Mazhari calls the Ulama for a positive role and wants them to be socially engaged but he is also aware of the fact that South Asia is emerging as a new field of Muslim studies and Muslim ulama must be prepared scholarly to meet these challenges as well as to react to the adverse media image of Muslims and to build an alternative Muslim media to face the challenges of Islamphobia and Muslim bashing. He is aware of the fact that when it comes to the Muslims, all have double-standards and strands of hypocrisy lay bare.

The positive effect of 9/11 has been the promotion of a culture of dialogue instead of clash, though dialogue hasn’t percolated to the common masses and is only prevalent as inter-faith while Mazhari calls for an inter-maslaki dialogue too between Shia-Sunni and various other sects in Islam.

A number of articles deal with the challenges baffling Indian Muslims and how the majority of Muslim organizations which boast about their work for the empowerment and upliftment of Muslim masses and community work are confined to paper with no or little real grassroot work done.

This collection is an invitation towards introspection as it identifies the flaws and inspires to contribute something positive.
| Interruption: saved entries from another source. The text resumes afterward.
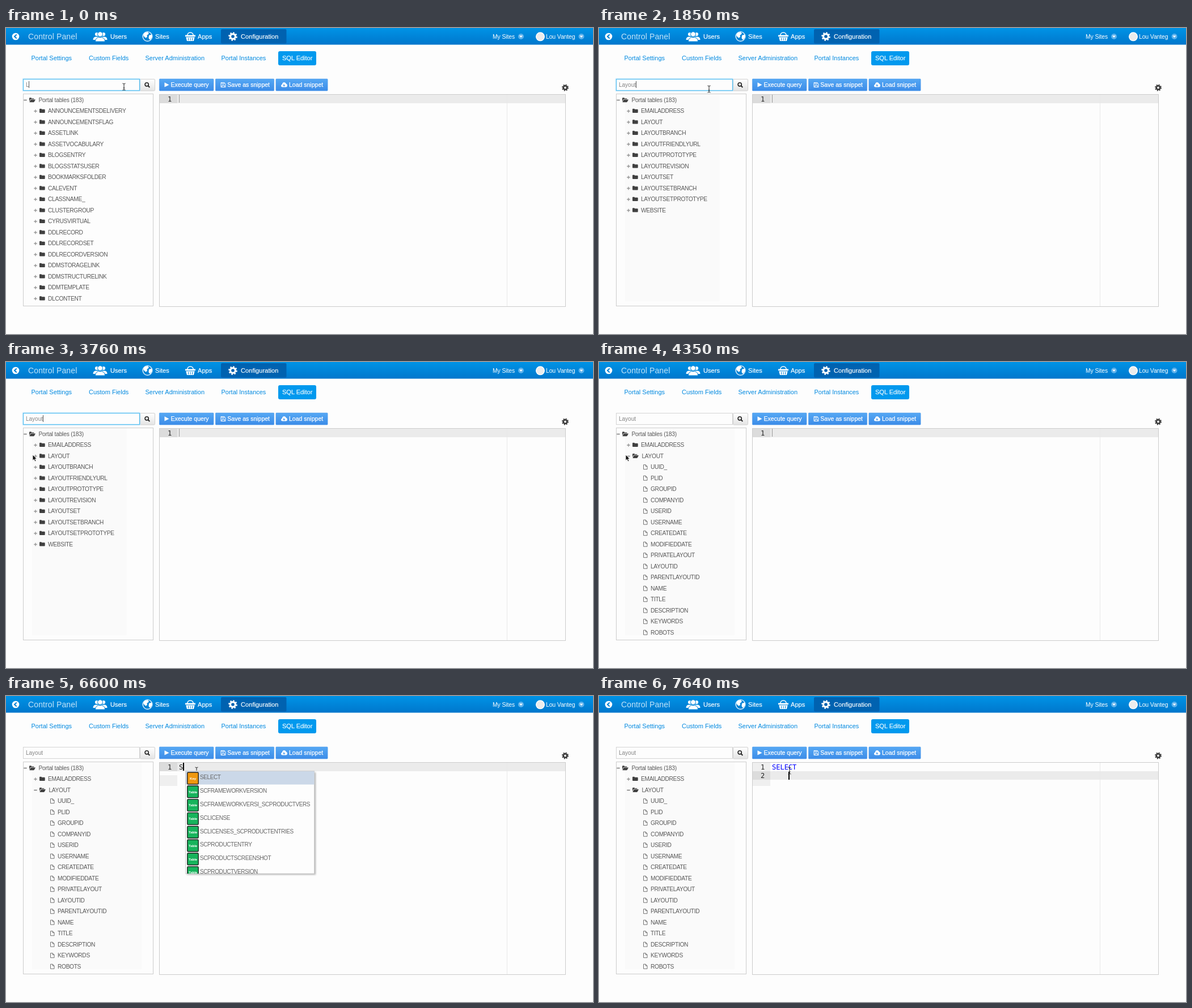
Write an HTML page that moves like this. It is 1035x541 px and loops after 8 s.

```html
<!DOCTYPE html>
<html lang="en">
<head>
<meta charset="utf-8">
<title>SQL Editor</title>
<style>
html, body { margin: 0; width: 100%; height: 100%; overflow: hidden; background: #fdfdfd; }
svg { display: block; width: 1035px; height: 541px; }
text { font-family: "Liberation Sans", Arial, sans-serif; white-space: pre; }
.crisp { shape-rendering: crispEdges; }
.title { font-size: 14px; letter-spacing: .12px; fill: #c4e4f9; }
.nav text { font-size: 11px; letter-spacing: .08px; fill: #fff; stroke: #fff; stroke-width: .2px; }
.user text { font-size: 10.4px; letter-spacing: -.1px; fill: #fff; }
.tabs text { font-size: 11px; fill: #0089e0; }
.tabs .on { fill: #fff; stroke: #fff; stroke-width: .15px; }
.btn text { font-size: 10.5px; fill: #fff; stroke: #fff; stroke-width: .25px; }
.tree text { font-size: 10.2px; letter-spacing: -.32px; fill: #585858; }
.tree .root { letter-spacing: -.2px; }
.input { font-size: 10px; fill: #858585; }
.code text { font-family: "DejaVu Sans Mono", monospace; font-size: 12px; fill: #222; }
.code .kw { fill: #00f; }
.popup text { font-size: 10px; letter-spacing: -.4px; fill: #666; }
.popup .tag { font-size: 6px; font-weight: bold; letter-spacing: 0; fill: #fff; }
</style>
</head>
<body>
<svg viewBox="0 0 1035 541" xmlns="http://www.w3.org/2000/svg">
<defs>
  <linearGradient id="bar" x2="0" y2="1"><stop stop-color="#0093e6"/><stop offset="1" stop-color="#0077cc"/></linearGradient>
  <linearGradient id="blue" x2="0" y2="1"><stop stop-color="#55a8f4"/><stop offset="1" stop-color="#3c8ce8"/></linearGradient>
  <linearGradient id="grey" x2="0" y2="1"><stop stop-color="#fff"/><stop offset="1" stop-color="#e4e4e4"/></linearGradient>
  <clipPath id="listClip"><rect x="317" y="133" width="227" height="181"/></clipPath>
  <filter id="soft" x="-10%" y="-30%" width="120%" height="160%"><feGaussianBlur stdDeviation="1.5"/></filter>
  <path id="plus" d="M-2.7 0H2.7M0-2.7V2.7" stroke="#949494" stroke-width="1.3"/>
  <path id="minus" d="M-2.7 0H2.7" stroke="#777" stroke-width="1.5"/>
  <path id="folder" fill="#404040" d="M0-2.8Q0-3.7 1-3.7H3.1Q4-3.7 4-2.6H8.7Q9.7-2.6 9.7-1.6V2.7Q9.7 3.7 8.7 3.7H1Q0 3.7 0 2.7Z"/>
  <path id="open" fill="#404040" d="M0 2.6V-3Q0-4 1-4H3.2Q4-4 4-2.9H7.6Q8.6-2.9 8.6-1.6H3.2Q2.4-1.6 1.8-.8ZM.3 4L2.4-.2Q2.8-.8 3.4-.8H11L8.8 3.3Q8.4 4 7.7 4Z"/>
  <path id="file" fill="none" stroke="#666" stroke-width=".9" d="M.5-4H4.2L7-1.2V4H.5ZM4.2-4V-1.2H7"/>
  <g id="drop"><circle r="5" fill="#5eb2ec"/><path d="M-3-1.5H3L0 2Z" fill="#fff"/></g>
</defs>

<rect width="1035" height="541" fill="#fdfdfd"/>

<!-- top bar -->
<rect width="1035" height="29.5" fill="url(#bar)"/>
<rect x="379" y="2" width="115.5" height="25.5" rx="2" fill="#0062b0"/>
<circle cx="17" cy="15" r="6.3" fill="#fff"/>
<path d="M18.7 11.6L15 15L18.7 18.4" fill="none" stroke="#0080d4" stroke-width="2"/>
<text class="title" x="39" y="19.5">Control Panel</text>
<g class="nav">
  <g fill="#fff">
    <circle cx="160" cy="11" r="3.1"/><circle cx="172" cy="11" r="3.1"/>
    <path d="M153.5 21Q153.5 16 158 15.4H174Q178.5 16 178.5 21Z"/>
    <g stroke="#0085d9"><circle cx="166" cy="11" r="4.4"/><path d="M157.5 24Q157.5 17.5 163.5 16.5H168.5Q174.5 17.5 174.5 24Z"/></g>
  </g>
  <circle cx="249.5" cy="15" r="8.3" fill="#0b85d6" stroke="#fff" stroke-width="1.3"/>
  <path fill="#fff" d="M243 10Q246 7 250 7.3L252 10L248.5 13L249 16L246 17.5L242.5 14ZM252 13L257 11.5L257.5 16L254 21L251.5 18Z"/>
  <path fill="none" stroke="#fff" stroke-width="1.4" d="M319.5 14Q320 8 325 8Q330 8 330.5 14"/>
  <path fill="#fff" d="M316 12.5H334V15.3H316ZM317.3 16.3H332.7L331 23H319Z"/>
  <path stroke="#0080d4" d="M321.5 17.5V22M325 17.5V22M328.5 17.5V22"/>
  <circle cx="400" cy="15" r="4.4" fill="none" stroke="#fff" stroke-width="3.2"/>
  <circle cx="400" cy="15" r="6.6" fill="none" stroke="#fff" stroke-width="2.4" stroke-dasharray="2.6 2.58"/>
  <text x="184" y="19">Users</text><text x="263" y="19">Sites</text>
  <text x="338" y="19">Apps</text><text x="414" y="19">Configuration</text>
</g>
<g class="user">
  <text x="858" y="19">My Sites</text>
  <use href="#drop" x="908" y="15"/>
  <circle cx="942" cy="15.3" r="7.3" fill="#ececec" stroke="#fff" stroke-width="1.4"/>
  <text x="952" y="19">Lou Vanteg</text>
  <use href="#drop" x="1014.5" y="15"/>
</g>

<g class="tabs">
  <rect x="480" y="41" width="67" height="25" rx="3" fill="#0099ee"/>
  <text x="44.5" y="57">Portal Settings</text><text x="146" y="57">Custom Fields</text>
  <text x="245.5" y="57">Server Administration</text><text x="379.5" y="57">Portal Instances</text>
  <text class="on" x="487" y="57">SQL Editor</text>
</g>

<!-- search field -->
<rect x="236.5" y="90.5" width="26" height="20.5" rx="1.5" fill="url(#grey)" stroke="#d0d0d0"/>
<circle cx="248.2" cy="99.8" r="3.1" fill="none" stroke="#222" stroke-width="1.6"/>
<path d="M250.5 102.1L253.3 105" stroke="#222" stroke-width="2"/>
<rect x="30.5" y="90.5" width="205" height="20" fill="#fdfdfd" stroke="#d4d4d4"/>
<g id="focus">
  <rect x="30" y="90" width="206" height="21" rx="1" fill="none" stroke="#a5daf8" stroke-width="3" opacity=".45"/>
  <rect x="30.5" y="90.5" width="205" height="20" fill="none" stroke="#4dbcf0"/>
</g>
<text class="input" id="query" x="35" y="104"></text>
<rect class="crisp" id="caret" y="94" width="1" height="12" fill="#555"/>

<!-- tables -->
<g class="tree">
  <rect class="crisp" x="30.5" y="116.5" width="229" height="375" fill="#fdfdfd" stroke="#ccc"/>
  <rect id="shade" x="46" y="117" height="366" fill="#fafafa"/>
  <use href="#minus" x="34" y="127.5"/><use href="#open" x="41" y="127.3"/>
  <text class="root" x="57.5" y="131">Portal tables (183)</text>
  <g id="all"></g><g id="found"></g><g id="fields"></g>
  <rect class="crisp" id="underline" x="74" y="171" width="39" height="1" fill="#555"/>
</g>

<!-- toolbar -->
<g class="btn">
  <g fill="url(#blue)" stroke="#4a97e8" stroke-width=".6">
    <rect x="270.4" y="90" width="95.6" height="21" rx="1"/><rect x="369.4" y="90" width="103.2" height="21" rx="1"/>
    <rect x="475.9" y="90" width="91.2" height="21" rx="1"/>
  </g>
  <path d="M279.5 96.2L287.5 100.4L279.5 104.6Z" fill="#fff"/>
  <path d="M379 96.5H385L387 98.5V104.5H379ZM381 96.5V99H384.5V96.5M380.8 104.5V101.5H385.2V104.5" fill="none" stroke="#fff"/>
  <path d="M487.5 104.5Q485 104.5 485 102Q485 100 487 99.5Q487.3 96 490.5 96Q493 96 493.8 98.6Q496 99 496 101.8Q496 104.5 493.3 104.5Z" fill="#fff"/>
  <path d="M490.5 99V101H492.5L490.3 103.4L488 101H489.5V99Z" fill="#4a9aee"/>
  <text x="290.5" y="104">Execute query</text><text x="390.3" y="104">Save as snippet</text><text x="499" y="104">Load snippet</text>
</g>
<circle cx="986" cy="105.5" r="3.2" fill="none" stroke="#3a3a3a" stroke-width="2.6"/>
<circle cx="986" cy="105.5" r="5" fill="none" stroke="#3a3a3a" stroke-width="2" stroke-dasharray="2 1.927"/>

<!-- editor -->
<g class="code">
  <g class="crisp">
    <rect x="270.5" y="117.5" width="716" height="375" fill="#fdfdfd" stroke="#ccc"/>
    <rect id="gutter" x="271" width="31" fill="#efefef"/>
    <rect id="line" x="302" width="684" height="15" fill="#ebebeb"/>
    <rect id="mark" x="271" width="31" height="15" fill="#dcdcdc"/>
    <rect x="883" y="118" width="1" height="374" fill="#e8e8e8"/>
  </g>
  <text x="285" y="129.5">1</text><text id="two" x="285" y="144.5">2</text>
  <text id="sql" x="305" y="129.5"></text>
  <rect class="crisp" id="bar2" height="14"/>
</g>

<g id="cursor">
  <path id="beam" d="M-2.5-6Q0-6 0-4.5Q0-6 2.5-6M0-4.5V4.5M-2.5 6Q0 6 0 4.5Q0 6 2.5 6M-1.3 2H1.3" fill="none" stroke="#222"/>
  <path id="arrow" d="M0 0V10.2L2.4 8L4.1 11.8L6 11L4.3 7.3H7.3Z" fill="#111" stroke="#fff" stroke-width=".8"/>
  <path id="hand" d="M-2.6-5.3Q-1.6-6.8-.6-5.3V-1.4Q.6-2 1.2-1Q2.4-1.5 3-.4Q4.6-.8 5 .8V3.5L3.9 7H-1.3Q-2.4 4.4-3.8 2.2Q-4.4.6-3.3.4L-2.2 1.6Z" fill="#fff" stroke="#111"/>
</g>

<g class="popup" id="popup">
  <rect x="319" y="135" width="227" height="181" fill="#777" opacity=".55" filter="url(#soft)"/>
  <rect x="316.5" y="132.5" width="227" height="181.5" fill="#fdfdfd" stroke="#cfcfcf"/>
  <rect x="317" y="133" width="226.5" height="23.5" fill="#cbd8e8"/>
  <g id="items" clip-path="url(#listClip)"></g>
</g>
</svg>

<script>
const $ = id => document.getElementById(id);
const show = (id, on) => $(id).style.display = on ? '' : 'none';
const set = (id, attrs) => { for (const k in attrs) $(id).setAttribute(k, attrs[k]); };
const use = (ref, x, y) => `<use href="#${ref}" x="${x}" y="${y}"/>`;
const label = (s, x, y) => `<text x="${x}" y="${y}">${s}</text>`;
const rowY = i => 146.7 + 19.5 * i;

const table = (s, i) => use('plus', 52, rowY(i) + .3) + use('folder', 59, rowY(i) - .3) + label(s, 74, rowY(i) + 3.6);
const field = (s, i) => use('file', 78, rowY(i + 2)) + label(s, 91, rowY(i + 2) + 3.6);

$('all').innerHTML = `ANNOUNCEMENTSDELIVERY ANNOUNCEMENTSFLAG ASSETLINK ASSETVOCABULARY BLOGSENTRY
BLOGSSTATSUSER BOOKMARKSFOLDER CALEVENT CLASSNAME_ CLUSTERGROUP CYRUSVIRTUAL DDLRECORD DDLRECORDSET
DDLRECORDVERSION DDMSTORAGELINK DDMSTRUCTURELINK DDMTEMPLATE DLCONTENT`.split(/\s+/).map(table).join('');

$('found').innerHTML = `EMAILADDRESS LAYOUT LAYOUTBRANCH LAYOUTFRIENDLYURL LAYOUTPROTOTYPE LAYOUTREVISION
LAYOUTSET LAYOUTSETBRANCH LAYOUTSETPROTOTYPE WEBSITE`.split(/\s+/).map(table).join('');

$('fields').innerHTML = table('EMAILADDRESS', 0) +
  use('minus', 52, rowY(1) + .3) + use('open', 59, rowY(1) - .3) + label('LAYOUT', 75.5, rowY(1) + 3.6) +
  `UUID_ PLID GROUPID COMPANYID USERID USERNAME CREATEDATE MODIFIEDDATE PRIVATELAYOUT LAYOUTID
PARENTLAYOUTID NAME TITLE DESCRIPTION KEYWORDS ROBOTS`.split(/\s+/).map(field).join('');

$('items').innerHTML = `SELECT SCFRAMEWORKVERSION SCFRAMEWORKVERSI_SCPRODUCTVERS SCLICENSE
SCLICENSES_SCPRODUCTENTRIES SCPRODUCTENTRY SCPRODUCTSCREENSHOT SCPRODUCTVERSION`.split(/\s+/).map((s, i) => {
  const y = 133 + 23.8 * i;
  return `<rect x="319.8" y="${y + 2}" width="19.4" height="21" rx="1.5" fill="${i ? '#17b45c' : '#f0980f'}" stroke="#222" stroke-width="1.4"/>
    <text class="tag" text-anchor="middle" x="329.6" y="${y + 14.8}">${i ? 'Table' : 'Key'}</text>` + label(s, 342, y + 14.4);
}).join('');

// [start, value...]: the last entry already started is in force
const at = (list, t) => list.filter(e => e[0] <= t).pop();

const typed = [[0, 'L'], [150, 'La'], [300, 'Lay'], [670, 'Layo'], [810, 'Layou'], [1700, 'Layout']];
const blink = [[0, 1], [1250, 0], [1700, 1], [2150, 0], [2590, 1], [3030, 0], [3470, 1], [4060, 0]];
const moves = [
  [0, 208, 104, 'beam'], [1850, 194, 108, 'beam'], [2000, 152, 129, 'arrow'], [2150, 106, 153, 'arrow'],
  [2300, 76, 166, 'hand'], [2440, 60, 171, 'hand'], [2590, 55, 173, 'hand'], [2740, 54, 173, 'hand'],
  [3030, 53, 173, 'hand'], [3180, 51, 172, 'hand'], [3330, 46, 167, 'arrow'], [3470, 45, 166, 'arrow'],
  [3620, 46, 165, 'arrow'], [3760, 47, 164, 'arrow'], [4950, 74, 162, 'arrow'], [5100, 196, 151, 'arrow'],
  [5240, 306, 147, 'beam'], [5390, 322, 140, 'beam'], [5540, 331, 135, 'beam'], [5680, 335, 133, 'beam'], [5820, 336, 132, 'beam']
];
// start, text, caret line, caret column
const code = [[0, '', 0, 0], [6600, 'S', 0, 1], [6750, 'SELECT', 0, 6], [6900, 'SELECT', 0, 7], [7190, 'SELECT', 1, 0], [7640, 'SELECT', 1, 4]];

function draw(t) {
  const query = $('query');
  query.textContent = at(typed, t)[1];
  set('caret', { x: Math.round(34.6 + query.getComputedTextLength()) });
  show('caret', at(blink, t)[1]);
  show('focus', t < 4060);

  show('all', t < 520);
  show('found', t >= 520 && t < 4200);
  show('fields', t >= 4200);
  show('shade', t >= 520);
  set('shade', { width: t < 4200 ? 167 : 193 });

  const [, x, y, kind] = at(moves, t);
  set('cursor', { transform: `translate(${x} ${y})` });
  for (const k of ['beam', 'arrow', 'hand']) show(k, k === kind);
  show('underline', kind === 'hand');

  const [, text, row, col] = at(code, t);
  const top = 118 + 15 * row;
  $('sql').textContent = text;
  set('sql', { class: text === 'SELECT' ? 'kw' : '' });
  set('line', { y: top });
  set('mark', { y: top });
  show('gutter', t >= 5240);
  set('gutter', { y: row ? 118 : 140, height: row ? 41 : 19 });
  show('two', row);
  const live = t >= 6300;
  set('bar2', { x: Math.round(305 + 7.22 * col), y: top + (row ? .5 : 0), width: live ? 2 : 1, fill: live ? '#000' : '#999' });
  show('popup', t >= 6600 && t < 6750);
}

const start = performance.now();
function tick() {
  draw((performance.now() - start) % 8000);
  requestAnimationFrame(tick);
}
tick();
</script>
</body>
</html>
```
Mazhari deserves our appreciation and encouragement to carry out such efforts in future too so that Muslims become a contributing and progressive, inclusive and introspective force.
The reviewer is a writer-activist based in Srinagar, J&K